How to complete this task: Set down, please, exactly the lines below that run from the line with "<title>Insect silhouette</title>" to the line with "20,37 41,49 66,71", both lines included.

Dataset excerpts:

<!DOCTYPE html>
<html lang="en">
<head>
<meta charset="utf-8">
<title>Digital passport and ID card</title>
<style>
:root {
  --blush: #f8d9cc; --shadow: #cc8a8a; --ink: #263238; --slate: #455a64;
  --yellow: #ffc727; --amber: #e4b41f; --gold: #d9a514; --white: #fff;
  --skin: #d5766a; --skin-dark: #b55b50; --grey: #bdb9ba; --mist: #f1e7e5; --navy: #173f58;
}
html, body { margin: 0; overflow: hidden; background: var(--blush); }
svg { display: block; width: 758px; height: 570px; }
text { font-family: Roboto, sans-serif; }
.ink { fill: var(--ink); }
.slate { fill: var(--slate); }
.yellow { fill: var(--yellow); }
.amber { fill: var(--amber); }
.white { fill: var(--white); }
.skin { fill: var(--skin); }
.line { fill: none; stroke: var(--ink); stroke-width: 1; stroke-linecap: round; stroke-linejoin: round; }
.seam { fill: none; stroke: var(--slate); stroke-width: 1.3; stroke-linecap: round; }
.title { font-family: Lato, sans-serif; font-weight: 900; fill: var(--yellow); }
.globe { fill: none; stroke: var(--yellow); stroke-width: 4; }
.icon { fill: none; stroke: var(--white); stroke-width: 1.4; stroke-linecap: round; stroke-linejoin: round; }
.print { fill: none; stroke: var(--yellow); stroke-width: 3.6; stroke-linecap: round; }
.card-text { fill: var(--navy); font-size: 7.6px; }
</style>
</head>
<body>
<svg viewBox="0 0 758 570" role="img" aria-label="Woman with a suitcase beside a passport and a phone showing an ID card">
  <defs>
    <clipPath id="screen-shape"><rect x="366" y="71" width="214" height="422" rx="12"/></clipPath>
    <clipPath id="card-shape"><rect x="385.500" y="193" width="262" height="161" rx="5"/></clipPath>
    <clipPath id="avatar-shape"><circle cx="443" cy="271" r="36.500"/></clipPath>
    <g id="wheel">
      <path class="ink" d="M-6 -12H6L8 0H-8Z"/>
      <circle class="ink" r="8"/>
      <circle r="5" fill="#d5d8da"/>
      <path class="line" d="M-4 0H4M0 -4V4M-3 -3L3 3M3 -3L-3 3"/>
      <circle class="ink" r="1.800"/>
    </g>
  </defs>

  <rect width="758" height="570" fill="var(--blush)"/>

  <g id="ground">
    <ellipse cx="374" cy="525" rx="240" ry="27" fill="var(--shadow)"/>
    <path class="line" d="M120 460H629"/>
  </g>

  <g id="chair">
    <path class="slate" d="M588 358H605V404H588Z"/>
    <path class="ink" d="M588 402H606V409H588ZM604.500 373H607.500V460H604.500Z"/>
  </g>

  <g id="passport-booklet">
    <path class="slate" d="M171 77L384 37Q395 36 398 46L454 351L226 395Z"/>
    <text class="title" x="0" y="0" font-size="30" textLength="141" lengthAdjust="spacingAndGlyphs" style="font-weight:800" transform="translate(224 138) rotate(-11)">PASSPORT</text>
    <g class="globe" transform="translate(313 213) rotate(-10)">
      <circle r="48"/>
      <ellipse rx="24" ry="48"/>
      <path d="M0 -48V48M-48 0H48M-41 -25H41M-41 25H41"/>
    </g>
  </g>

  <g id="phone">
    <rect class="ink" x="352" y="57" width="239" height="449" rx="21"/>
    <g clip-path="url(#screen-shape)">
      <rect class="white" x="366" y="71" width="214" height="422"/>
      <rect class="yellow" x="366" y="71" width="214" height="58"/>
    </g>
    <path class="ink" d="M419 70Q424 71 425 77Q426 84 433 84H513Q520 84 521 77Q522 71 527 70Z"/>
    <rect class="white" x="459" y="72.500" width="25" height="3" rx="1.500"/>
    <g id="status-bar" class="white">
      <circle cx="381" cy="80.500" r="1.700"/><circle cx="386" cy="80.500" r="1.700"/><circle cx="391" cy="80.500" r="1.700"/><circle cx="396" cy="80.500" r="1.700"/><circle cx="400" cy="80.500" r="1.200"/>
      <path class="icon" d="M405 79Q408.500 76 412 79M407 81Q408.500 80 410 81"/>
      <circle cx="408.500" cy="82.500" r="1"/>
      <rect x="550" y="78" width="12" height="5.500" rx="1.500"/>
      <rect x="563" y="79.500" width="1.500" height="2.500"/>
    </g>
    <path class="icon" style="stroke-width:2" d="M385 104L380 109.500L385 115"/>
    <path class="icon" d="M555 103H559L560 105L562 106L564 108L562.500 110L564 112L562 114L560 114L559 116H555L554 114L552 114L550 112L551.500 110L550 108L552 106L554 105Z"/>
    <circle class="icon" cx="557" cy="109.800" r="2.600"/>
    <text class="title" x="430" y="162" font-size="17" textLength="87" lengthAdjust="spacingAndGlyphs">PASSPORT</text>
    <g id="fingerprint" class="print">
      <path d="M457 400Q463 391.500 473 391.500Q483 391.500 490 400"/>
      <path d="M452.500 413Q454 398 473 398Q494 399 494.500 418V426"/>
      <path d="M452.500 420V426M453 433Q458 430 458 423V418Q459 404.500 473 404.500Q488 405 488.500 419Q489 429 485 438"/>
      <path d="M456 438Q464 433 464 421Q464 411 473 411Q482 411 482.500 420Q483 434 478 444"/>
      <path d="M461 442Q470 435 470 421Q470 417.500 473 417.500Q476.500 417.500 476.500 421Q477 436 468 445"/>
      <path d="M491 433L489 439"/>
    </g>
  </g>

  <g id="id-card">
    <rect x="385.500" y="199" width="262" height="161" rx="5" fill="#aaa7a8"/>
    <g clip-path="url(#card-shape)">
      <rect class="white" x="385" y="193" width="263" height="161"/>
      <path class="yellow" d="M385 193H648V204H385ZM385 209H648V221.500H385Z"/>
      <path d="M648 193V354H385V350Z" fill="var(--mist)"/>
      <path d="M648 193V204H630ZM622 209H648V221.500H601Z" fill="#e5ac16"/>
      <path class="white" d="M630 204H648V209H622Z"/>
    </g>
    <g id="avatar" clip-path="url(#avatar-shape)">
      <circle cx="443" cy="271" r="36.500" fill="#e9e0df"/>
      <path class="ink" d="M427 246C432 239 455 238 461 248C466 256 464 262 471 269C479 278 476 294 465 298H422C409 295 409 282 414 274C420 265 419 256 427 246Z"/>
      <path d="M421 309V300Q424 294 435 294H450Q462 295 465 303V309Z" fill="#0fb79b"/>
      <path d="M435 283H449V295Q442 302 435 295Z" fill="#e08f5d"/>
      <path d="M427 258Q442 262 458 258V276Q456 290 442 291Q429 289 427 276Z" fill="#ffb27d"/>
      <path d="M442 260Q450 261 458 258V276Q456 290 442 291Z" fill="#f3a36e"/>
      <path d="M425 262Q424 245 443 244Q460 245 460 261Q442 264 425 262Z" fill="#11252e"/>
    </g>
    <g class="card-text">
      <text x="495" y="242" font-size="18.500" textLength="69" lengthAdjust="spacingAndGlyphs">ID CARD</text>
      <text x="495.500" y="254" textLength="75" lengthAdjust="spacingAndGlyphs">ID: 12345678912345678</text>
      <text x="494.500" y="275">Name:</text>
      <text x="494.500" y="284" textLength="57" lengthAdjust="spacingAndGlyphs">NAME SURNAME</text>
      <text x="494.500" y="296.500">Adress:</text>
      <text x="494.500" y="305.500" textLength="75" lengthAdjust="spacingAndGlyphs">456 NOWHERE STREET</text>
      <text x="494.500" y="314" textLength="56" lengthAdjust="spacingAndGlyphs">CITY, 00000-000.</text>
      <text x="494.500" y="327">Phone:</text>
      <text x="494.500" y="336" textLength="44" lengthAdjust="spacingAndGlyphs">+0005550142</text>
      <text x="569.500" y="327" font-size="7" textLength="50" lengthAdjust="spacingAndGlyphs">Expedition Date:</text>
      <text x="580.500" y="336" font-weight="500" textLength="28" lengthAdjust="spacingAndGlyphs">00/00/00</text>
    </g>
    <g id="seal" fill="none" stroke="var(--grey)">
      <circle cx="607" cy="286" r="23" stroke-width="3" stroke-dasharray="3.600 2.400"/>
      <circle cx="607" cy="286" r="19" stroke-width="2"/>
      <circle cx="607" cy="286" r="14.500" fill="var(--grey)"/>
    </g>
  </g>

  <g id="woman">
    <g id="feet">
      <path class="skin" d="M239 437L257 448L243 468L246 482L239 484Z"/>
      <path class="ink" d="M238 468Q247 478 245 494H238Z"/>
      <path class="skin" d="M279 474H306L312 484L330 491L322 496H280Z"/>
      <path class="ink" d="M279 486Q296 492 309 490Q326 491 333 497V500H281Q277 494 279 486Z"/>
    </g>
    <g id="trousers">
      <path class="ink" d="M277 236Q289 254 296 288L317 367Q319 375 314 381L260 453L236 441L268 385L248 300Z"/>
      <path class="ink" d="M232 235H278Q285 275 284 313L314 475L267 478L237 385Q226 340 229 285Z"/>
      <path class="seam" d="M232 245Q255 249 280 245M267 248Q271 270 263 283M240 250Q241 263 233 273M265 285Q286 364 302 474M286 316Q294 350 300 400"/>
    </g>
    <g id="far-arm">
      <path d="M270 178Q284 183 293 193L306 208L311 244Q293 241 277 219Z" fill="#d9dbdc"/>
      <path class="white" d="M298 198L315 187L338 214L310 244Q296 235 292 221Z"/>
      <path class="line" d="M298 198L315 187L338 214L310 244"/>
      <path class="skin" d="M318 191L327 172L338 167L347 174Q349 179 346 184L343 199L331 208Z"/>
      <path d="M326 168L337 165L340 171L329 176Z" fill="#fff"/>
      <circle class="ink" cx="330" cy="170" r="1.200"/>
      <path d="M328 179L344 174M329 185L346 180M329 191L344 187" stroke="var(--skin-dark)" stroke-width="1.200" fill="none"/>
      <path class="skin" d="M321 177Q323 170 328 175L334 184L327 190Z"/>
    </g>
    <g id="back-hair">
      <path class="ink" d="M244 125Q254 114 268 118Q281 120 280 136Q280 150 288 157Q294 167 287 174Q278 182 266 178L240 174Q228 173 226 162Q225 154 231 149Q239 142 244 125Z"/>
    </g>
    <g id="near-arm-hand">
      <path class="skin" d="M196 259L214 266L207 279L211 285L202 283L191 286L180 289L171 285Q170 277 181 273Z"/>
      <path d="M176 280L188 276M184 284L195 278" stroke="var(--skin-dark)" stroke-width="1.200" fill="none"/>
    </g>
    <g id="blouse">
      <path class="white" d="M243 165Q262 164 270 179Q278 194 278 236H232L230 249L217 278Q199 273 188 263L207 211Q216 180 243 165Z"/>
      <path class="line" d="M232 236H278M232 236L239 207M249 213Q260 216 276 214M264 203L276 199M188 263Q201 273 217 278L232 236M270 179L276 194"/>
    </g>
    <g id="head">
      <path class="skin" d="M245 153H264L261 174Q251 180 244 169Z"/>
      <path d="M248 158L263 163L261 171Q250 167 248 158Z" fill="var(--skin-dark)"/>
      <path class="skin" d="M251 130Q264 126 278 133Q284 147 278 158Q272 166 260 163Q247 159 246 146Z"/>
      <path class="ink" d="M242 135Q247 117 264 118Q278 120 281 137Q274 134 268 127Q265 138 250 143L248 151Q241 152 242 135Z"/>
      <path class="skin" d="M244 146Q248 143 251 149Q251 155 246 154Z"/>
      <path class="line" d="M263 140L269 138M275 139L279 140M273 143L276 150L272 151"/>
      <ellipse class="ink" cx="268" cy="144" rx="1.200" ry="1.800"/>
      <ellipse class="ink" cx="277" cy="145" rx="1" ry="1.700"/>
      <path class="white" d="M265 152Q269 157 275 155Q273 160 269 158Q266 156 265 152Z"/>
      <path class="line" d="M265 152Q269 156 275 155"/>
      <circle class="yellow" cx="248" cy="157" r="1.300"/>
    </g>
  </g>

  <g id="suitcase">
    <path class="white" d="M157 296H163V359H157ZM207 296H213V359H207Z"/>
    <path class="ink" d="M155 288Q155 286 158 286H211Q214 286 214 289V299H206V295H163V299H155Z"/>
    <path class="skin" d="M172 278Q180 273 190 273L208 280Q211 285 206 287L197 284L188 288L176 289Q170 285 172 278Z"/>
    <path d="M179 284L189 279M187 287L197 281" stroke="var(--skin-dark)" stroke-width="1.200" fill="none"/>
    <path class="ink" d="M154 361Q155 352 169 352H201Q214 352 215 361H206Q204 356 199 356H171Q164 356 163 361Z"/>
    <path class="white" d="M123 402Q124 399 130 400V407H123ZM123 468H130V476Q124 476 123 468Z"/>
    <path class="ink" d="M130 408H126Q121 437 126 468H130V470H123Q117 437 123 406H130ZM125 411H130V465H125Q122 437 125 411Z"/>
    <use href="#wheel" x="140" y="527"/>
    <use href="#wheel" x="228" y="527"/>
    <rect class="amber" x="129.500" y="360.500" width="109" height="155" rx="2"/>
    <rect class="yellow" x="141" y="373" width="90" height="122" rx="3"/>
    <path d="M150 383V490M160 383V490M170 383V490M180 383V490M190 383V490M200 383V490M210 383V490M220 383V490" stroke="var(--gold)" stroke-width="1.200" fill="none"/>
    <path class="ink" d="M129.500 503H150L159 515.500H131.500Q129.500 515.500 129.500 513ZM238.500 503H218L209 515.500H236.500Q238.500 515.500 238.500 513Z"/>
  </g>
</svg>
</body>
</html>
* * *
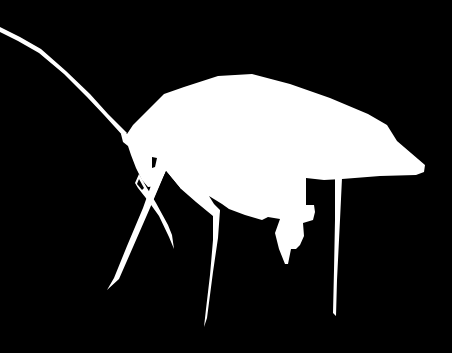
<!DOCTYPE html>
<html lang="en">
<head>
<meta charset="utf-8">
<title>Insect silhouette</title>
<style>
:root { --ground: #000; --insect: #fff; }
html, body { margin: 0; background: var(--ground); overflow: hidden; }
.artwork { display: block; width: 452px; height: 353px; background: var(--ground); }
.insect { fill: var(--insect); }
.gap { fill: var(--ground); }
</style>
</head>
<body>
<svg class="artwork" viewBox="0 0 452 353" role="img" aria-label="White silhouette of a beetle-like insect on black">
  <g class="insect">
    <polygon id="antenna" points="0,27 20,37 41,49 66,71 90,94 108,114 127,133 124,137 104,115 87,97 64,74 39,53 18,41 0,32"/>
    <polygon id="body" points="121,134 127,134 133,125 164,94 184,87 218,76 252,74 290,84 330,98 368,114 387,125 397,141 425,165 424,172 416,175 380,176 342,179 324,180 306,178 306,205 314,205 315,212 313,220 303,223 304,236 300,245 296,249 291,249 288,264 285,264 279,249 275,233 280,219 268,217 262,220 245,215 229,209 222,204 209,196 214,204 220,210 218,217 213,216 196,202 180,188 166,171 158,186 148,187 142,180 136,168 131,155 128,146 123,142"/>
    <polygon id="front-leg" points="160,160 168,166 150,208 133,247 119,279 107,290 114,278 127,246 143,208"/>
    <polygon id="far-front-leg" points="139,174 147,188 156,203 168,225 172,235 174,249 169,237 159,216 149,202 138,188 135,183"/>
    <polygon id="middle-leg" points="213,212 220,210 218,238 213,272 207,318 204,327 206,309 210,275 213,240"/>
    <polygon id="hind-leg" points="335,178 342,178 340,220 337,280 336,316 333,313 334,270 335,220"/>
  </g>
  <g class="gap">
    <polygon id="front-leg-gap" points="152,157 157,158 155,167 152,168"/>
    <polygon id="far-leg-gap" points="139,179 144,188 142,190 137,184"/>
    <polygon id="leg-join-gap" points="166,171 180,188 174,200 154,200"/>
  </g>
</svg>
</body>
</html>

Your solution:
<title>Insect silhouette</title>
<style>
:root { --ground: #000; --insect: #fff; }
html, body { margin: 0; background: var(--ground); overflow: hidden; }
.artwork { display: block; width: 452px; height: 353px; background: var(--ground); }
.insect { fill: var(--insect); }
.gap { fill: var(--ground); }
</style>
</head>
<body>
<svg class="artwork" viewBox="0 0 452 353" role="img" aria-label="White silhouette of a beetle-like insect on black">
  <g class="insect">
    <polygon id="antenna" points="0,27 20,37 41,49 66,71 90,94 108,114 127,133 124,137 104,115 87,97 64,74 39,53 18,41 0,32"/>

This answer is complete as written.